Source texts of formatted documents:
....

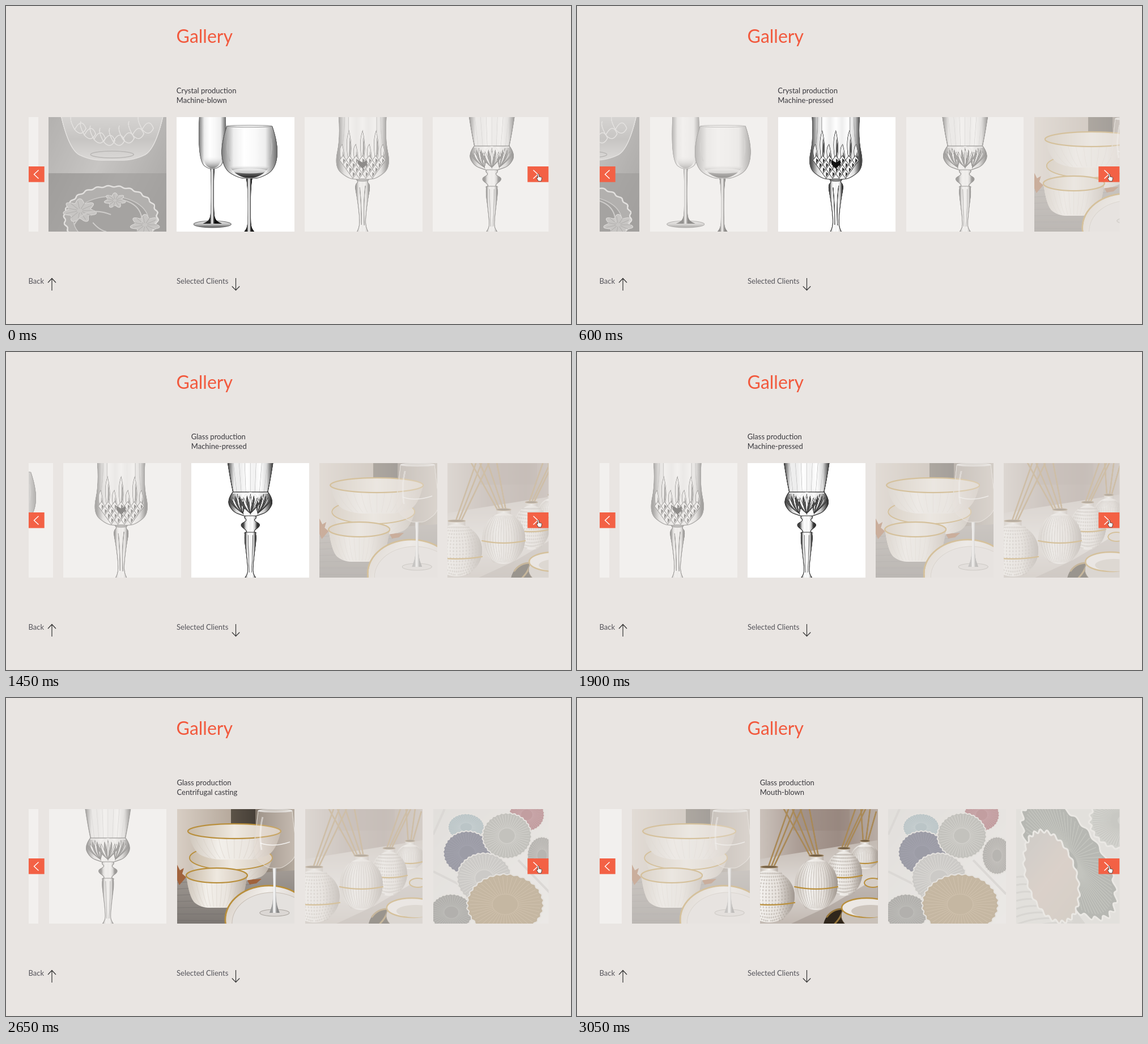
An HTML page with a canvas for the animation above (3100 ms loop, 997 by 561 pixels).

```html
<!DOCTYPE html>
<html lang="en">
<head>
<meta charset="utf-8">
<title>Gallery</title>
<style>
  html, body { margin: 0; width: 100%; height: 100%; overflow: hidden; background: #e9e5e2; }
  canvas { display: block; }
</style>
</head>
<body>
<canvas id="stage" width="997" height="561"></canvas>
<script>
const stage = document.getElementById('stage').getContext('2d');
const LOOP = 3100, STEP = 50, PITCH = 226, LEFT = 301.2, TOP = 196, W = 207.5, H = 202;
const STARTS = [300, 1100, 1900, 2680];
const EASE = [0, .04, .14, .3, .47, .63, .763, .885, .93, .955, .97, .979, .985, .99, .993, .997, 1];
const ORANGE = '#f2593d', BUTTON = '#f36145', GOLD = '#b98f3c';
let g = stage;

// Drawing helpers
const shape = (p, fill, line, width = 1) => {
  if (fill) { g.fillStyle = fill; g.fill(p); }
  if (line) { g.strokeStyle = line; g.lineWidth = width; g.stroke(p); }
};
const path = (d, ...style) => shape(new Path2D(d), ...style);
const rect = (x, y, w, h, fill) => { g.fillStyle = fill; g.fillRect(x, y, w, h); };
const oval = (x, y, rx, ry, ...style) => {
  const p = new Path2D();
  p.ellipse(x, y, rx, ry, 0, 0, Math.PI * 2);
  shape(p, ...style);
};
const blend = (x0, y0, x1, y1, ...colors) => {
  const b = g.createLinearGradient(x0, y0, x1, y1);
  colors.forEach((c, i) => b.addColorStop(i / (colors.length - 1), c));
  return b;
};
const across = (cx, w, ...colors) => blend(cx - w, 0, cx + w, 0, ...colors);
const glass = (cx, w) => across(cx, w, '#444', '#ddd', '#fff', '#f4f4f4', '#fff', '#ccc', '#333');

// Smooth body of revolution from [half width, y] points
function turned(cx, points, ...style) {
  const p = new Path2D();
  const side = list => list.forEach(([x, y], i) => {
    const next = list[i + 1];
    if (i && next) p.quadraticCurveTo(x, y, (x + next[0]) / 2, (y + next[1]) / 2);
    else p.lineTo(x, y);
  });
  side(points.map(([w, y]) => [cx + w, y]));
  p.lineTo(cx - points.at(-1)[0], points.at(-1)[1]);
  const left = points.map(([w, y]) => [cx - w, y]);
  for (let i = left.length - 2; i > 0; i--) {
    const [x, y] = left[i], [px, py] = left[i - 1], [nx, ny] = left[i + 1];
    p.lineTo((x + nx) / 2, (y + ny) / 2);
    if (i > 1) p.quadraticCurveTo(x, y, (x + px) / 2, (y + py) / 2);
    else p.quadraticCurveTo(x, y, px, py);
  }
  p.closePath();
  shape(p, ...style);
}
function frilled(x, y, rx, ry, waves, depth, ...style) {
  const p = new Path2D();
  for (let a = 0; a < 6.283; a += .02) {
    const r = 1 + depth * Math.sin(a * waves);
    p.lineTo(x + rx * r * Math.cos(a), y + ry * r * Math.sin(a));
  }
  p.closePath();
  shape(p, ...style);
}
function rays(x, y, rx, ry, count, inner, color, width = 1) {
  const p = new Path2D();
  for (let i = 0; i < count; i++) {
    const c = rx * Math.cos(i * 6.283 / count), s = ry * Math.sin(i * 6.283 / count);
    p.moveTo(x + c * inner, y + s * inner);
    p.lineTo(x + c, y + s);
  }
  shape(p, null, color, width);
}

function cutBowls() {
  rect(0, 0, W, 99, blend(0, 0, W, 99, '#6a6a6a', '#999', '#606060'));
  turned(112, [[90, -2], [76, 58], [38, 76], [0, 76]], blend(0, 0, 0, 78, '#bbb', '#999', '#ccc'), '#ddd', 1.5);
  for (let i = 0; i < 8; i++) {
    const x = 46 + i * 17, y = 22 + 22 * Math.sin(i * .45);
    path(`M${x} ${y}q12 -22 20 -2q-8 16 -20 2q-10 -18 -6 -24`, null, '#ddd', 1.5);
  }
  oval(112, 66, 38, 6, null, '#777', 1.5);
  rect(0, 99, W, 103, blend(0, 99, W, 202, '#3b3b3b', '#555', '#3f3f3f'));
  frilled(110, 178, 82, 56, 26, .02, '#686868', '#d8d8d8', 2.5);
  oval(110, 182, 66, 42, '#484848', '#a6a6a6', 1.5);
  for (const [x, y, r] of [[55, 165, 25], [117, 147, 16], [170, 190, 22]]) {
    frilled(x, y, r, r * .7, 7, .2, '#999', '#ccc');
    rays(x, y, r, r * .7, 11, .2, '#666');
  }
  path('M45 190q20 -35 65 -18m-32 14q12 14 24 16m28 -56q35 8 35 40', null, '#aaa', 2);
}

function blownGlasses() {
  rect(0, 0, W, H, '#fff');
  const stemTone = cx => across(cx, 4, '#222', '#bbb', '#fff', '#666', '#111');
  oval(63, 189, 33, 6, blend(0, 183, 0, 196, '#f4f4f4', '#bbb', '#444'), '#666');
  turned(63, [[4, 89], [2.8, 105], [2.8, 165], [5, 182], [17, 188]], stemTone(63));
  turned(63, [[23, -2], [25, 40], [20, 82], [7, 91], [0, 91]], across(63, 24, '#777', '#eee', '#fff', '#f8f8f8', '#eee', '#666'), '#666');
  turned(63, [[17, 70], [13, 84], [5, 90], [0, 90]], blend(0, 68, 0, 91, '#fff0', '#777'));
  turned(128, [[6, 106], [3, 120], [2.8, 180], [4, 195], [9, 202]], stemTone(128));
  turned(128.5, [[40, 16], [51, 48], [46, 92], [18, 108], [0, 108]],
    across(128.5, 47, '#888', '#eee', '#fff', '#fafafa', '#eee', '#777'), '#555', 1.1);
  turned(128.5, [[36, 86], [28, 98], [11, 107], [0, 107]], blend(0, 84, 0, 108, '#fff0', '#777', '#222'));
  oval(128.5, 95, 31, 4.5, '#fffa');
  oval(128.5, 16, 40, 1.6, '#fff', '#888');
  path('M91 38q-5 20 3 40M166 37q4 20 -2 37', null, '#bbb', 2);
}

function cutGoblet() {
  rect(0, 0, W, H, '#fff');
  const cx = 102;
  turned(cx, [[42, -2], [39, 36], [50, 88], [26, 108], [9, 110]],
    across(cx, 43, '#555', '#ddd', '#fff', '#eee', '#fff', '#eee', '#fff', '#ddd', '#444'), '#555', 1.2);
  for (let i = -3; i <= 3; i++) {
    const x = cx + i * 12, tip = 24 + Math.abs(i % 2) * 24;
    path(`M${x} ${tip}q8 33 0 ${82 - tip}q-8 -${49 - tip / 2} 0 -${82 - tip}z`, '#eee', '#555', .9);
    path(`M${x + 1} ${tip + 12}q5 22 -1 ${62 - tip}z`, '#555');
  }
  for (let row = 0; row < 4; row++)
    for (let i = -3 + row / 2; i <= 3 - row / 2; i++) {
      const x = cx + i * 11.5, y = 76 + row * 8;
      path(`M${x} ${y - 8}l6 8l-6 8l-6 -8z`, '#f6f6f6', '#444', .9);
      path(`M${x} ${y - 3}l4 3l-4 6z`, '#333');
    }
  path(`M${cx - 8} 76l8 4l8 -4v7l-8 8l-8 -8z`, '#111');
  path('M70 0q0 30 -3 46M134 0q0 30 3 46M77 0v30M127 0v30', null, '#aaa', 1.3);
  turned(cx, [[11, 110], [7, 114], [14, 120], [9, 145], [5, 180], [6, 194], [10, 203]], glass(cx, 11), '#333', 1.1);
  oval(cx, 111, 10, 2, '#999', '#333');
  path(`M${cx + 5} 121q-4 30 -2 70M${cx - 5} 124q3 30 3 66`, null, '#555', 1.5);
}

function shellGoblet() {
  rect(0, 0, W, H, '#fff');
  const cx = 104;
  turned(cx, [[40, -2], [36, 24], [30, 54]], across(cx, 40, '#444', '#eee', '#eee', '#fff', '#f2f2f2', '#fff', '#ddd', '#333'), '#444', 1.5);
  for (let i = -3; i <= 3; i++) path(`M${cx + i * 10} 0L${cx + i * 8} 52`, null, '#ccc', .9);
  turned(cx, [[31, 51], [42, 66], [31, 86], [14, 92], [8, 94]], glass(cx, 37), '#333', 1.2);
  for (const s of [-1, 1, 0])
    for (let i = -3; i <= 3; i++) {
      const tip = cx + s * 23 + i * (s ? 4 : 6), base = cx + s * 13;
      path(`M${base} 89Q${tip - 3} 72 ${tip} ${55 + Math.abs(i) * 3}Q${tip + 4} 68 ${base} 89z`, i % 2 ? '#555' : '#f2f2f2', '#333', .7);
    }
  path('M73 53q14 -2 17 9q14 -20 28 0q4 -11 17 -9', null, '#eee', 1.8);
  turned(cx, [[9, 93], [12, 96], [5, 101], [20, 109], [5, 120], [10, 123]], glass(cx, 12), '#333', 1.1);
  turned(cx, [[9, 122], [11, 130], [7, 160], [4.5, 185], [5, 195], [10, 203]], glass(cx, 9), '#333', 1.1);
  path('M100 127q1 40 2 66M108 127q0 35 -2 66', null, '#777', 1.1);
}

function bowl(x, y, rx, ry, depth, rim) {
  turned(x, [[rx, y], [rx * .9, y + depth * .72], [rx * .5, y + depth], [0, y + depth]],
    across(x, rx, '#cfc6bb', '#f3f0eb', '#eae5df', '#b9aea2'));
  for (let i = -5; i <= 5; i++)
    path(`M${x + i * rx / 6} ${y + ry}Q${x + i * rx / 7} ${y + depth * .7} ${x + i * rx / 10} ${y + depth - 2}`, null, '#cfc6bb66');
  oval(x, y, rx, ry, across(x, rx, '#c9bba8', '#efe9e0', '#d3c8bb'), GOLD, rim);
}

function goldBowls() {
  rect(0, 0, W, H, blend(0, 0, 100, 0, '#d8cec4', '#b5a89b'));
  rect(95, 0, 43, 70, blend(95, 0, 138, 0, '#5c5347', '#463f38'));
  rect(138, 0, 70, 125, blend(138, 0, 207, 0, '#80756a', '#b5aba0'));
  path('M0 122L208 108V202H0z', blend(0, 110, 0, 202, '#a19a94', '#7d7874'));
  for (let i = 0; i < 7; i++) path(`M0 ${130 + i * 11}L130 ${120 + i * 13}`, null, '#6c686577');
  path('M0 98l5 10l7 -4l-3 10l7 6l-12 14l-4 -9zM124 126l10 -6l2 4l13 -1l-9 8l-12 2z', '#a0623c');
  bowl(95, 86, 73, 21, 40, 1.8);
  bowl(101, 39, 82, 13, 50, 2.2);
  bowl(70, 117, 54, 13, 57, 2.3);
  oval(162, 195, 77, 60, blend(90, 140, 200, 200, '#d4cbc2', '#f4f1ed', '#d8d2ce'), GOLD, 2.8);
  oval(168, 201, 71, 54, '#e4e1de', '#c8bfb6');
  oval(172, 183, 26, 6, '#cfcbc777', '#aaa59f');
  turned(172, [[4, 104], [2, 115], [2.5, 165], [9, 183]], across(172, 4, '#999', '#fff', '#ddd', '#888'));
  turned(173, [[30, 3], [34, 40], [40, 82], [14, 104], [0, 104]], '#eee6de44', '#e2dcd5', 1.1);
  oval(173, 3, 30, 2.2, '#fff4', '#eee');
  path('M147 60q23 8 52 -2', null, '#fffc', 1.5);
  path('M151 14q-7 28 -2 58', null, '#fff7', 3);
}

function vase(x, y, rx, ry, band, dotted) {
  rect(x - rx * .34, y - ry - 6, rx * .68, 16, across(x, rx * .34, '#c8c0b8', '#f4f2ef', '#b9b0a8'));
  oval(x, y, rx, ry, across(x, rx, '#cdc6bf', '#f4f2ef', '#e6e1dc', '#a0978f'));
  g.lineCap = 'round';
  for (let i = -7; i <= 7; i++) {
    if (dotted) g.setLineDash([1, 5]);
    path(`M${x + i * rx / 15} ${y - ry + 5}Q${x + i * rx / 5.4} ${y} ${x + i * rx / 15} ${y + ry - 3}`, null, '#a9a09877', dotted ? 2.6 : 1.3);
  }
  g.setLineDash([]);
  path(`M${x - rx} ${band}q${rx} 8 ${rx * 2} 0`, null, GOLD, 2.2);
  oval(x, y - ry - 6, rx * .34, 2, '#6d5a40', '#a89070');
}

function diffusers() {
  rect(0, 0, W, H, blend(0, 0, W, 0, '#cbc2bb', '#ab9d95', '#9c8c84', '#b9ada5'));
  rect(58, 0, 100, 38, '#8f7f7755');
  path('M0 88L207 55V202H0z', blend(0, 60, 0, 202, '#c4bbb4', '#dfdad6', '#c2b9b2'));
  path('M55 202L120 172L208 120V202z', '#8e837b66');
  const sticks = d => path(d, null, '#a98957', 2.6);
  sticks('M182 60L178 0M186 60L194 0M189 60L205 4');
  vase(185, 84, 25, 22, 92);
  sticks('M143 72L168 0M147 72L181 0M151 72L186 0');
  vase(148, 114, 32, 39, 117, true);
  sticks('M89 84L42 0M93 84L57 0M99 84L71 0M103 84L87 0');
  vase(99, 133, 38, 45, 137);
  sticks('M13 106L50 0M18 106L60 0M22 106L73 0');
  vase(16, 154, 45, 46, 165, true);
  oval(199, 130, 15, 8, '#d5cdc6', GOLD, 2);
  path('M112 202q6 -24 36 -28l12 28z', '#2f261c');
  path('M118 190q10 -14 28 -14q-2 14 -14 26', null, '#96763c', 3);
  oval(188, 188, 45, 28, '#c9c1b9', '#5d4d36');
  oval(188, 174, 44, 17, '#ece8e4', GOLD, 2.5);
  oval(195, 180, 34, 11, '#cdc5bd');
}

function plates() {
  rect(0, 0, W, H, blend(0, 0, W, H, '#d9d7d4', '#efeeec'));
  path('M20 0L0 45M150 90L208 150M0 110L60 140', null, '#c8c6c3', 4);
  const plate = (x, y, rx, ry, color, shade) => {
    frilled(x, y, rx, ry, 34, .018, color, '#e0deda', 2);
    rays(x, y, rx * .93, ry * .93, 46, .36, shade, 1);
    oval(x, y, rx * .34, ry * .34, null, shade);
  };
  plate(58, 32, 32, 24, '#7d9aa3', '#98b0b8');
  plate(165, 10, 31, 29, '#8d3c46', '#a05560');
  plate(192, 82, 26, 33, '#74726e', '#94928d');
  plate(60, 77, 42, 38, '#333754', '#454967');
  plate(130, 47, 43, 40, '#90928b', '#b6b7b1');
  plate(32, 182, 38, 32, '#666864', '#858783');
  plate(90, 122, 48, 44, '#a4a5a2', '#c8c7c3');
  plate(127, 168, 67, 53, '#94774a', '#ad9066');
}

function leaves() {
  rect(0, 0, W, H, '#d8d8d5');
  for (let i = 0; i < 12; i++) path(`M0 ${120 + i * 14}Q50 ${110 + i * 12} 120 202`, null, '#c0c0bc', 3);
  const leaf = (x, y, rx, ry, turn, color, vein) => {
    g.save();
    g.translate(x, y);
    g.rotate(turn);
    frilled(0, 0, rx, ry, 25, .035, color, '#ecebe6', 3);
    if (vein) rays(0, 0, rx * .92, ry * .92, 70, .2, vein, 1.6);
    g.restore();
  };
  leaf(190, 20, 60, 50, 0, '#b4b7b1', '#9ca199');
  leaf(93, 88, 56, 122, -.6, '#737a72', '#8f968d');
  leaf(62, 119, 44, 83, -.3, blend(-40, -60, 40, 60, '#b0aca5', '#c7b5a9', '#bcb0a2'));
}

function tile(paint) {
  const c = document.createElement('canvas');
  c.width = W * 2;
  c.height = H * 2;
  g = c.getContext('2d');
  g.scale(2, 2);
  paint();
  return c;
}
const blank = () => rect(0, 0, W, H, '#fff');
const tiles = [blank, cutBowls, blownGlasses, cutGoblet, shellGoblet, goldBowls, diffusers, plates, leaves].map(tile);
const labels = [
  ['Crystal production', 'Machine-blown'], ['Crystal production', 'Machine-pressed'],
  ['Glass production', 'Machine-pressed'], ['Glass production', 'Centrifugal casting'],
  ['Glass production', 'Mouth-blown']
];
g = stage;

const clamp = v => Math.max(0, Math.min(1, v));
function ease(ms) {
  const p = Math.max(0, Math.min(EASE.length - 1, ms / STEP)), i = Math.floor(p);
  return EASE[i] + ((EASE[i + 1] ?? 1) - EASE[i]) * (p - i);
}
const sum = f => STARTS.reduce((total, start) => total + f(start), 0);
function text(s, x, y, color, size = 13) {
  g.font = `${size}px Lato, sans-serif`;
  g.fillStyle = color;
  g.fillText(s, x, y);
}

function controls() {
  rect(40, 283, 27.7, 27.6, BUTTON);
  rect(920.3, 283, 37, 27.6, BUTTON);
  path('M57.5 289.5L49.5 297L57.5 304.5M930.5 289.5L938.5 297L930.5 304.5', null, '#fff', 1.4);
  path('M938 297q1.5 -1.5 2.5 0v4l4 1q1 0 1 2l-1 5h-5l-3 -5q0 -2 2 -1z', '#fff', '#333', .8);
  path('M81 502V480.5M74 488L81 480.5L88 488M405.5 480V501.5M398.8 494.5L405.5 501.5L412.2 494.5', null, '#333', 1.2);
  text('Gallery', 300.6, 65, ORANGE, 32);
  text('Back', 39.5, 490, '#55545a');
  text('Selected Clients', 301, 490, '#55545a');
}

function draw(now) {
  const t = Math.floor(now % LOOP / STEP) * STEP;
  const scroll = sum(s => ease(t - s)), active = sum(s => clamp((t - s) / 250));
  g.globalAlpha = 1;
  rect(0, 0, 997, 561, '#e9e5e2');
  g.save();
  g.beginPath();
  g.rect(40, 130, 917.5, 280);
  g.clip();
  tiles.forEach((image, n) => {
    const i = n - 2, x = LEFT + (i - scroll) * PITCH, focus = clamp(1 - Math.abs(i - active));
    g.globalAlpha = .42 + .58 * focus;
    g.drawImage(image, x, TOP, W, H);
    g.globalAlpha = focus;
    labels[i]?.forEach((line, row) => text(line, x - .4, 153.6 + row * 17.8, '#39383d'));
  });
  g.restore();
  controls();
  requestAnimationFrame(draw);
}
requestAnimationFrame(draw);
</script>
</body>
</html>
```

....

WHAT YOU HAVE TO DO: Gather each line in the data that holds the string "width".

YOUR SOLUTION:
  html, body { margin: 0; width: 100%; height: 100%; overflow: hidden; background: #e9e5e2; }
<canvas id="stage" width="997" height="561"></canvas>
const shape = (p, fill, line, width = 1) => {
  if (line) { g.strokeStyle = line; g.lineWidth = width; g.stroke(p); }
// Smooth body of revolution from [half width, y] points
function rays(x, y, rx, ry, count, inner, color, width = 1) {
  shape(p, null, color, width);
  c.width = W * 2;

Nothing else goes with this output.